Provided information:
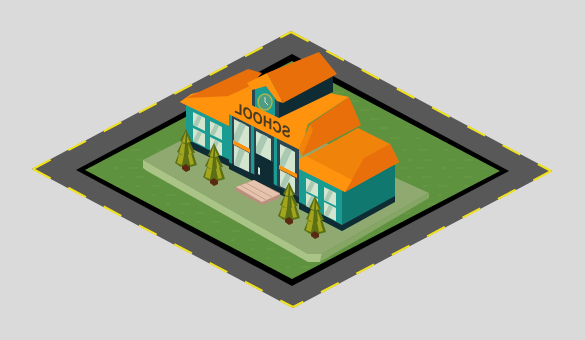
<!DOCTYPE html>
<html lang="en">
<head>
<meta charset="utf-8">
<title>Isometric school</title>
<style>
:root{--ground:#dadada;--road:#585858;--line:#f2e21c;--kerb:#000;--grass:#5f923f;--slab:#8fa970;--slab-side:#a9c486;--slab-end:#86a666;--roof:#ff930d;--roof-mid:#f08309;--roof-shade:#e96f0b;--teal:#1b9c93;--teal-shade:#11786f;--navy:#2a4653;--deep:#0f2c35;--glass:#d3e4cf;--glass-hi:#a9c9b3;--step:#e5c3ae;--step-shade:#b98f7e;--leaf:#a3a51c;--leaf-shade:#5b6f14;--trunk:#5a2a12}
html,body{margin:0;height:100%;overflow:hidden;background:var(--ground)}
.scene{display:block;width:585px;height:340px}
.road{fill:var(--road)}
.marking{fill:none;stroke:var(--line);stroke-width:2;stroke-dasharray:20 20}
.kerb{fill:var(--kerb)}.grass{fill:var(--grass)}
.blades{fill:none;stroke:#79a850;stroke-width:1;stroke-dasharray:9 17 4 11;opacity:.45}
.slab{fill:var(--slab)}.slab-side{fill:var(--slab-side)}.slab-end{fill:var(--slab-end)}
.roof{fill:var(--roof)}.roof-mid{fill:var(--roof-mid)}.roof-shade{fill:var(--roof-shade)}
.teal{fill:var(--teal)}.teal-shade{fill:var(--teal-shade)}
.navy{fill:var(--navy)}.deep{fill:var(--deep)}
.glass{fill:var(--glass)}.glass-hi{fill:var(--glass-hi)}
.step{fill:var(--step)}.step-shade{fill:var(--step-shade)}
.leaf{fill:var(--leaf)}.leaf-shade{fill:var(--leaf-shade)}.trunk{fill:var(--trunk)}
.sign{font:700 15px "TeX Gyre Heros Cn","Liberation Sans",sans-serif;fill:#4b3c22;text-anchor:middle}
</style>
</head>
<body>
<svg class="scene" viewBox="0 0 585 340" role="img" aria-label="Isometric school building on a lawn ringed by a road">
<defs>
  <g id="tree">
    <path class="trunk" d="M-4-6 4-6 4 1 0 3-4 0Z"/>
    <path class="leaf-shade" d="M0-40 6-27 4-27 9-16 7-16 11-4 4-2 0-5-5-2-11-6-7-16-9-17-4-27-6-28Z"/>
    <path class="leaf" d="M0-38-4-27-1-26ZM1-33 1-26 4-27ZM-4-26-7-16-2-14-1-25ZM2-25 3-14 6-16ZM-7-15-9-6-4-4-2-14ZM2-14 4-4 8-5 5-16Z"/>
  </g>
  <g id="window">
    <path class="glass" d="M0 0 12 6 12 19 0 13Z"/>
    <path class="glass-hi" d="M5 3 9 5 4 15 0 13Z"/>
  </g>
  <g id="tall-window">
    <path class="glass" d="M0 0 15 8 15 30 0 22Z"/>
    <path class="glass-hi" d="M6 3 12 6 4 24 0 22 0 16Z"/>
  </g>
  <clipPath id="lawn"><path d="M292 61 500 171 292 279 85 170Z"/></clipPath>
</defs>

<g id="road">
  <path class="road" d="M291 31 552 171 293 308 32 169Z"/>
  <path class="marking" d="M291 32 551 171"/>
  <path class="marking" d="M551 171 293 307"/>
  <path class="marking" d="M33 169 293 307"/>
  <path class="marking" d="M33 169 291 32"/>
</g>
<g id="lawn-area">
  <path class="kerb" d="M292 54 509 171 292 286 76 170Z"/>
  <path class="grass" d="M292 61 500 171 292 279 85 170Z"/>
  <path class="blades" clip-path="url(#lawn)" d="M90 150H500M95 160H500M88 168H500M94 177H500M110 186H490M125 195H480M140 204H470M155 213H450M170 222H430M190 231H410M205 240H390M225 249H370M240 258H350M260 267H330M335 92H400M350 101H400M360 110H420M370 119H430M380 128H440M390 138H450"/>
</g>
<g id="slab">
  <path class="slab" d="M143 160 186 138 300 130 396 178 429 193 322 254 308 254Z"/>
  <path class="slab-side" d="M143 160 308 254 308 262 147 171 143 168Z"/>
  <path class="slab-side" d="M308 254 322 254 320 262 308 262Z"/>
  <path class="slab-end" d="M322 254 429 193 429 198 320 262Z"/>
</g>

<g id="left-wing">
  <path class="teal" d="M186 104 230 124 230 166 186 145Z"/>
  <path class="deep" d="M186 139 230 160 230 167 186 146Z"/>
  <use href="#window" x="193" y="112"/><use href="#window" x="210" y="121"/>
  <use href="#window" x="193" y="128"/><use href="#window" x="210" y="137"/>
  <path class="roof" d="M180 102 191 94 250 80 250 100 229 112 229 126Z"/>
  <path class="roof-shade" d="M184 99 248 69 262 73 250 86 226 97Z"/>
  <path class="roof" d="M180 102 186 98 232 96 229 125Z"/>
</g>

<g id="right-wing">
  <path class="teal" d="M299 165 342 188 342 231 299 208Z"/>
  <path class="teal-shade" d="M342 189 395 161 395 201 342 231Z"/>
  <path class="deep" d="M299 202 342 225 395 196 395 202 342 231 299 209Z"/>
  <use href="#window" x="306" y="178"/><use href="#window" x="324" y="187"/>
  <use href="#window" x="306" y="193"/><use href="#window" x="324" y="202"/>
  <path class="roof-mid" d="M300 160 358 128 390 144 399 162 345 192 300 168Z"/>
  <path class="roof-shade" d="M364 158 390 144 399 162 345 192Z"/>
  <path class="roof" d="M299 159 306 156 352 180 345 192 299 169Z"/>
</g>

<g id="hall">
  <path class="navy" d="M229 112 299 146 299 202 229 167Z"/>
  <path class="deep" d="M229 162 299 197 299 204 229 169Z"/>
  <path class="teal" d="M229 113 232 115 232 164 229 162ZM251 125 254 127 254 174 251 173ZM274 137 277 138 277 186 274 184Z"/>
  <use href="#tall-window" x="234" y="119"/>
  <use href="#tall-window" x="256" y="131"/>
  <use href="#tall-window" x="280" y="144"/>
  <path class="navy" d="M234 141 249 149 249 153 234 145ZM280 166 295 174 295 178 280 170Z"/>
  <path class="glass" d="M234 145 249 153 249 172 234 165ZM280 170 295 178 295 193 280 186Z"/>
  <path class="glass-hi" d="M239 148 245 151 239 167 234 165ZM286 173 291 176 285 188 280 186Z"/>
  <path class="roof" d="M233 140 250 149 250 153 233 144ZM279 165 297 174 297 178 279 169Z"/>
  <path class="deep" d="M255 153 273 162 273 191 255 182Z"/>
  <path class="glass" d="M258 167 260 168 260 175 258 174Z"/>
  <path class="roof-mid" d="M248 88 330 94 300 128 299 148 276 124Z"/>
  <path class="roof" d="M228 97 249 88 276 104 325 92 349 97 308 124 300 150 229 114Z"/>
  <path class="roof-shade" d="M310 124 349 97 361 125 302 156 299 149Z"/>
  <path class="roof-mid" d="M310 124 313 130 302 156 299 149Z"/>
  <path class="roof" d="M229 96 299 129 299 149 229 114Z"/>
  <text class="sign" transform="matrix(-1 -.47 0 1 262.500 125.500)" textLength="56" lengthAdjust="spacingAndGlyphs">SCHOOL</text>
</g>

<g id="tower">
  <path class="teal" d="M252 86 266 78 279 101 279 118 252 105Z"/>
  <path class="deep" d="M279 101 333 76 333 92 279 118Z"/>
  <path class="navy" d="M252 86 255 85 255 107 252 105ZM275 96 279 101 279 118 275 116Z"/>
  <ellipse cx="265" cy="102" rx="7" ry="8" fill="#4f9c86" stroke="#a8b84a" stroke-width="1.500"/>
  <path d="M265 97V102L268 105" fill="none" stroke="#d3e4cf"/>
  <path class="roof" d="M247 83 267 73 283 103 277 101 266 86 252 90Z"/>
  <path class="roof-shade" d="M267 73 319 52 337 74 283 103Z"/>
</g>

<g id="steps">
  <path class="step-shade" d="M236 187 254 180 280 193 280 198 262 205 236 191Z"/>
  <path class="step" d="M236 187 254 180 280 194 262 202Z"/>
  <path d="M240 185 266 200M246 183 272 197" fill="none" stroke="#c9a08c"/>
</g>

<g id="trees">
  <use href="#tree" x="186" y="169"/>
  <use href="#tree" x="214" y="183"/>
  <use href="#tree" x="289" y="222"/>
  <use href="#tree" x="315" y="236"/>
</g>
</svg>
</body>
</html>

About this task: Only lines that contain "stroke" are needed, so copy each of them from the data.

Solution to this exercise:
.marking{fill:none;stroke:var(--line);stroke-width:2;stroke-dasharray:20 20}
.blades{fill:none;stroke:#79a850;stroke-width:1;stroke-dasharray:9 17 4 11;opacity:.45}
  <ellipse cx="265" cy="102" rx="7" ry="8" fill="#4f9c86" stroke="#a8b84a" stroke-width="1.500"/>
  <path d="M265 97V102L268 105" fill="none" stroke="#d3e4cf"/>
  <path d="M240 185 266 200M246 183 272 197" fill="none" stroke="#c9a08c"/>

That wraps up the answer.